If your users primarily browse from desktops, you can probably rest easy with a simpler, but still optimized mobile view. We know that users get frustrated when the website doesn’t load, or loads poorly. However, your average user won’t get angry if your website is a little long, or the font a little small.
At Proof we price for somewhere between these two options, you will get a really nicely optimized mobile experience. It’s a great effort to make a website feel like a mobile app, but that’s what we aim for, while maintaining sensible costs.
The mobile first development approach is pretty self explanatory, instead of dealing with the desktop views first, the process starts from the smallest screen, mobile. It is tough to make a great mobile experience, but once it is done, the tablet and desktop views are a little easier.
This puts a lot of emphasis on the satisfactory experience of mobile users, and it’s especially important for B2C companies, whose customer base primarily uses smartphones. Mobile first development is especially good for companies that integrate social media channels into their sales funnel.
We had a partner with a fashion ecommerce store, primarily targeting women who would browse Instagram looking for purses and handbags during work. The mobile experience was incredibly important and a super successful conversion point for this client.
While we are glad to work mobile first, it does not usually translate well to our partners. Even if the mobile website to look amazing, it just doesn’t provide the same sense of business as desktop layout usually do. Web browsing is second nature to us, and we can grasp the style of a website much better, if we see how all the browser real estate is used. This is the reason why we usually start by showing the desktop layouts, and then the mobile to match.

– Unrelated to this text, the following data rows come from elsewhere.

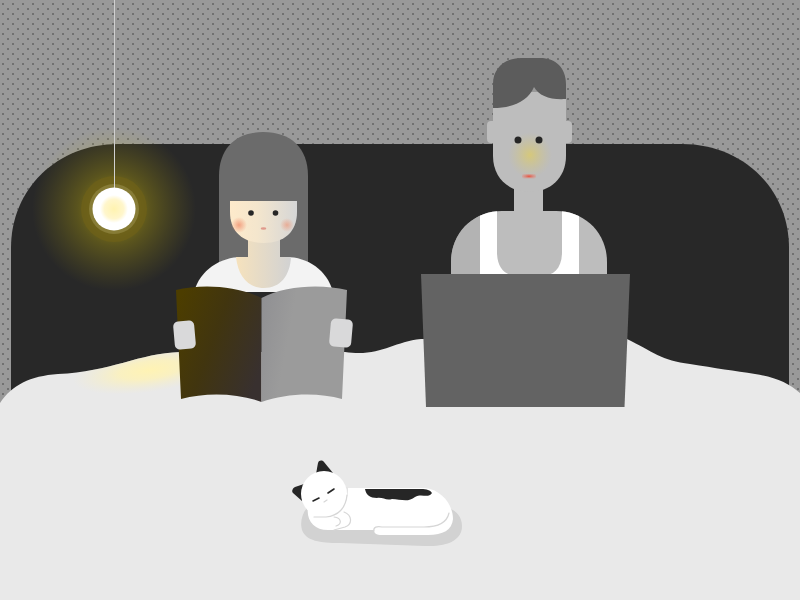
<!DOCTYPE html>
<html lang="en">
<head>
<meta charset="utf-8">
<title>Bedtime</title>
<style>
:root {
  --wall: #999;
  --dot: #3c3c3c;
  --headboard: #282828;
  --blanket: #e9e9e9;
  --cat-shadow: #d2d2d2;
  --white: #fff;
  --ink: #262626;
  --hair: #6b6b6b;
  --hair-dark: #5c5c5c;
  --skin-grey: #bdbdbd;
  --laptop: #636363;
  --page: #9b9b9b;
  --hand: #d9d9da;
  --glow: #ffe600;
}
html, body { margin: 0; height: 100%; overflow: hidden; }
svg { display: block; width: 800px; height: 600px; }
.wall { fill: var(--wall); }
.dot { fill: var(--dot); }
.headboard { fill: var(--headboard); }
.blanket { fill: var(--blanket); }
.white { fill: var(--white); }
.ink { fill: var(--ink); }
.hair { fill: var(--hair); }
.hair-dark { fill: var(--hair-dark); }
.skin-grey { fill: var(--skin-grey); }
.laptop { fill: var(--laptop); }
.page { fill: var(--page); }
.hand { fill: var(--hand); }
.cat-shadow { fill: var(--cat-shadow); }
.cord { stroke: #d0d0d0; stroke-width: 1; }
.cat-line { fill: none; stroke: #d6d6d6; stroke-width: 1.2; stroke-linecap: round; }
.cat-eye { fill: none; stroke: var(--ink); stroke-width: 1.6; stroke-linecap: round; }
</style>
</head>
<body>
<svg viewBox="0 0 800 600" role="img" aria-label="A woman reading a book and a man using a laptop in bed, with a cat asleep on the blanket">
  <defs>
    <pattern id="wall-dots" width="10" height="10" patternUnits="userSpaceOnUse">
      <circle class="dot" cx="3" cy="4" r="0.8"/>
      <circle class="dot" cx="8" cy="9" r="0.8"/>
    </pattern>
    <radialGradient id="lamp-glow">
      <stop offset="0" stop-color="#ffe600" stop-opacity=".55"/>
      <stop offset=".45" stop-color="#e6cf00" stop-opacity=".26"/>
      <stop offset="1" stop-color="#c8b400" stop-opacity="0"/>
    </radialGradient>
    <radialGradient id="bulb">
      <stop offset="0" stop-color="#fff3b0"/>
      <stop offset=".45" stop-color="#fff6cc"/>
      <stop offset=".65" stop-color="#fff"/>
    </radialGradient>
    <radialGradient id="blanket-light">
      <stop offset="0" stop-color="#fff3b4"/>
      <stop offset=".4" stop-color="#fff3b4" stop-opacity=".75"/>
      <stop offset="1" stop-color="#f5eec8" stop-opacity="0"/>
    </radialGradient>
    <linearGradient id="woman-skin" gradientUnits="userSpaceOnUse" x1="232" y1="0" x2="296" y2="0">
      <stop offset="0" stop-color="#fdeacb"/>
      <stop offset=".4" stop-color="#f4e6cd"/>
      <stop offset="1" stop-color="#d6d6d6"/>
    </linearGradient>
    <linearGradient id="woman-neck" gradientUnits="userSpaceOnUse" x1="236" y1="0" x2="290" y2="0">
      <stop offset="0" stop-color="#f6e2bd"/>
      <stop offset="1" stop-color="#d2d2d2"/>
    </linearGradient>
    <radialGradient id="blush">
      <stop offset="0" stop-color="#f08a68" stop-opacity=".75"/>
      <stop offset="1" stop-color="#f08a68" stop-opacity="0"/>
    </radialGradient>
    <radialGradient id="screen-light">
      <stop offset="0" stop-color="#dccb6a" stop-opacity=".8"/>
      <stop offset="1" stop-color="#cfc48a" stop-opacity="0"/>
    </radialGradient>
    <radialGradient id="lips">
      <stop offset="0" stop-color="#e8503c"/>
      <stop offset="1" stop-color="#d9958a" stop-opacity=".5"/>
    </radialGradient>
    <linearGradient id="book-cover" x1="0" y1="0.2" x2="1" y2="0.7">
      <stop offset="0" stop-color="#4c3d00"/>
      <stop offset=".45" stop-color="#41350f"/>
      <stop offset="1" stop-color="#38302f"/>
    </linearGradient>
    <linearGradient id="book-back" x1="0" y1="0" x2="1" y2="0.25">
      <stop offset="0" stop-color="#8f8f92"/>
      <stop offset=".4" stop-color="#9b9b9b"/>
    </linearGradient>
    <clipPath id="blanket-clip">
      <path d="M0 403C12 385 30 376 58 374C110 372 140 353 180 352L260 348V420H0Z"/>
    </clipPath>
    <clipPath id="man-torso-clip">
      <path d="M451 276V262C451 232 474 211 502 211H556C584 211 607 232 607 262V276Z"/>
    </clipPath>
  </defs>

  <g id="room">
    <rect class="wall" width="800" height="600"/>
    <rect width="800" height="600" fill="url(#wall-dots)"/>
    <path class="headboard" d="M11 420V248C11 188 58 144 118 144H682C742 144 789 188 789 248V420Z"/>
  </g>

  <g id="lamp">
    <circle cx="114" cy="209" r="82" fill="url(#lamp-glow)"/>
    <circle cx="114" cy="209" r="33" fill="#6e6118" opacity=".75"/>
    <circle cx="114" cy="209" r="25" fill="#8f8540" opacity=".75"/>
    <line class="cord" x1="114.5" y1="0" x2="114.5" y2="188"/>
    <circle cx="114" cy="209" r="21.5" fill="url(#bulb)"/>
  </g>

  <g id="woman">
    <path class="hair" d="M219 290V176C219 148 236 132 263 132C291 132 308 148 308 176V290Z"/>
    <path fill="#f3f3f3" d="M194 292C200 270 220 257 242 257H286C308 257 327 270 333 292Z"/>
    <path fill="url(#woman-neck)" d="M248 236H280V257H291C290 276 280 288 264 288C248 288 238 276 236 257H248Z"/>
    <path fill="url(#woman-skin)" d="M230 201H297V212C297 232 284 243 264 243C243 243 230 232 230 212Z"/>
    <circle cx="239" cy="225" r="8" fill="url(#blush)"/>
    <circle cx="287" cy="225" r="7" fill="url(#blush)" opacity=".75"/>
    <circle class="ink" cx="251" cy="213" r="2.8"/>
    <circle class="ink" cx="275.500" cy="213" r="2.8"/>
    <ellipse cx="263.500" cy="228.500" rx="2.800" ry="1.200" fill="#e09a8c"/>
  </g>

  <g id="man">
    <g clip-path="url(#man-torso-clip)">
      <rect class="skin-grey" x="451" y="211" width="156" height="66"/>
      <path fill="#b0b0b0" d="M451 211H480V277H451Z" opacity=".7"/>
      <path class="white" d="M480 205H497V252C497 268 505 276 518 276H541C554 276 562 268 562 252V205H579V280H480Z"/>
    </g>
    <path class="skin-grey" d="M514 180H543V216H514Z"/>
    <rect class="skin-grey" x="487" y="121" width="85" height="22" rx="4"/>
    <path class="skin-grey" d="M493 92H566V156C566 178 550 192 529.500 192C509 192 493 178 493 156Z"/>
    <path class="hair-dark" d="M493 108V84C493 68 505 58 521 58H540C556 58 566 68 566 84V99C550 100 539 96 534 87C528 101 513 108 493 108Z"/>
    <ellipse cx="530" cy="155" rx="22" ry="23" fill="url(#screen-light)"/>
    <circle class="ink" cx="518" cy="140" r="3.500"/>
    <circle class="ink" cx="539" cy="140" r="3.500"/>
    <rect x="522" y="174" width="14" height="4.500" rx="2.200" fill="url(#lips)"/>
  </g>

  <g id="bed">
    <path class="blanket" d="M0 403C12 385 30 376 58 374C110 372 140 353 180 352H345C380 357 392 342 421 339H627C652 351 662 361 690 364C715 368 735 371 755 374C775 377 789 383 800 393V600H0Z"/>
    <g clip-path="url(#blanket-clip)">
      <ellipse cx="150" cy="370" rx="78" ry="22" fill="url(#blanket-light)" transform="rotate(-8 150 370)"/>
    </g>
  </g>

  <g id="book">
    <path fill="url(#book-cover)" d="M176 290C200 284 236 285 261.500 298V402C238 393 206 392 181 399Z"/>
    <path fill="url(#book-back)" d="M261.500 298C286 285 322 284 347 290L342 399C318 392 286 393 261.500 402Z"/>
    <rect class="hand" x="174" y="321" width="21" height="28" rx="5" transform="rotate(-5 185 335)"/>
    <rect class="hand" x="330" y="319" width="22" height="28" rx="5" transform="rotate(5 341 333)"/>
  </g>

  <path id="laptop" class="laptop" d="M421 274H630L624.500 407H426Z"/>

  <g id="cat">
    <path class="cat-shadow" d="M318 500C304 505 299 520 302 530C306 541 320 543 340 543L425 546C448 547 462 540 462 526C462 515 454 509 444 506Z"/>
    <path class="ink" d="M316 474L318 463C319 460 322 460 324 462L333 473Z"/>
    <path class="ink" d="M302 501L293 493C291 491 293 488 295 487L304 484Z"/>
    <path class="white" d="M335 488H425C443 490 453 506 453 519C452 530 443 535 428 535H382C376 535 374 533 374 530H328C314 530 306 520 308 507Z"/>
    <path class="ink" d="M365 489H421C427 489 430 490 432 493C428 499 422 493 415 497C408 503 400 499 392 499C386 501 383 497 377 498C370 498 366 495 365 489Z"/>
    <path class="cat-line" d="M347 488C348 504 340 512 329 514"/>
    <circle class="white" cx="324" cy="494" r="23"/>
    <path class="cat-line" d="M347 495C346 508 338 516 326 517H314M344 512C352 515 353 524 345 527L334 530M334 517C342 518 342 524 336 526"/>
    <path class="cat-line" d="M374 531C373 527 377 526 382 527H424C440 527 447 522 449 513"/>
    <path class="cat-eye" d="M313 501L319 498M328 493L334 489"/>
    <path class="cat-line" d="M324 502L327 500"/>
  </g>
</svg>
</body>
</html>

The importance of smartphone browsing is growing. Within B2C and ecommerce we predict that there will come a point when almost all traffic will come from mobile devices. This may be via browsers, or super accessible mobile apps.
For B2B we don’t see the same thing happening. You simply don’t look for strategic partners while taking the bus home. Desktop websites and apps will not disappear, they have cemented their place in the business world.
Whether you’re looking for a professional response B2B website, or a mobile first B2C conversion machine, we’re glad to discuss your ideas, get in touch!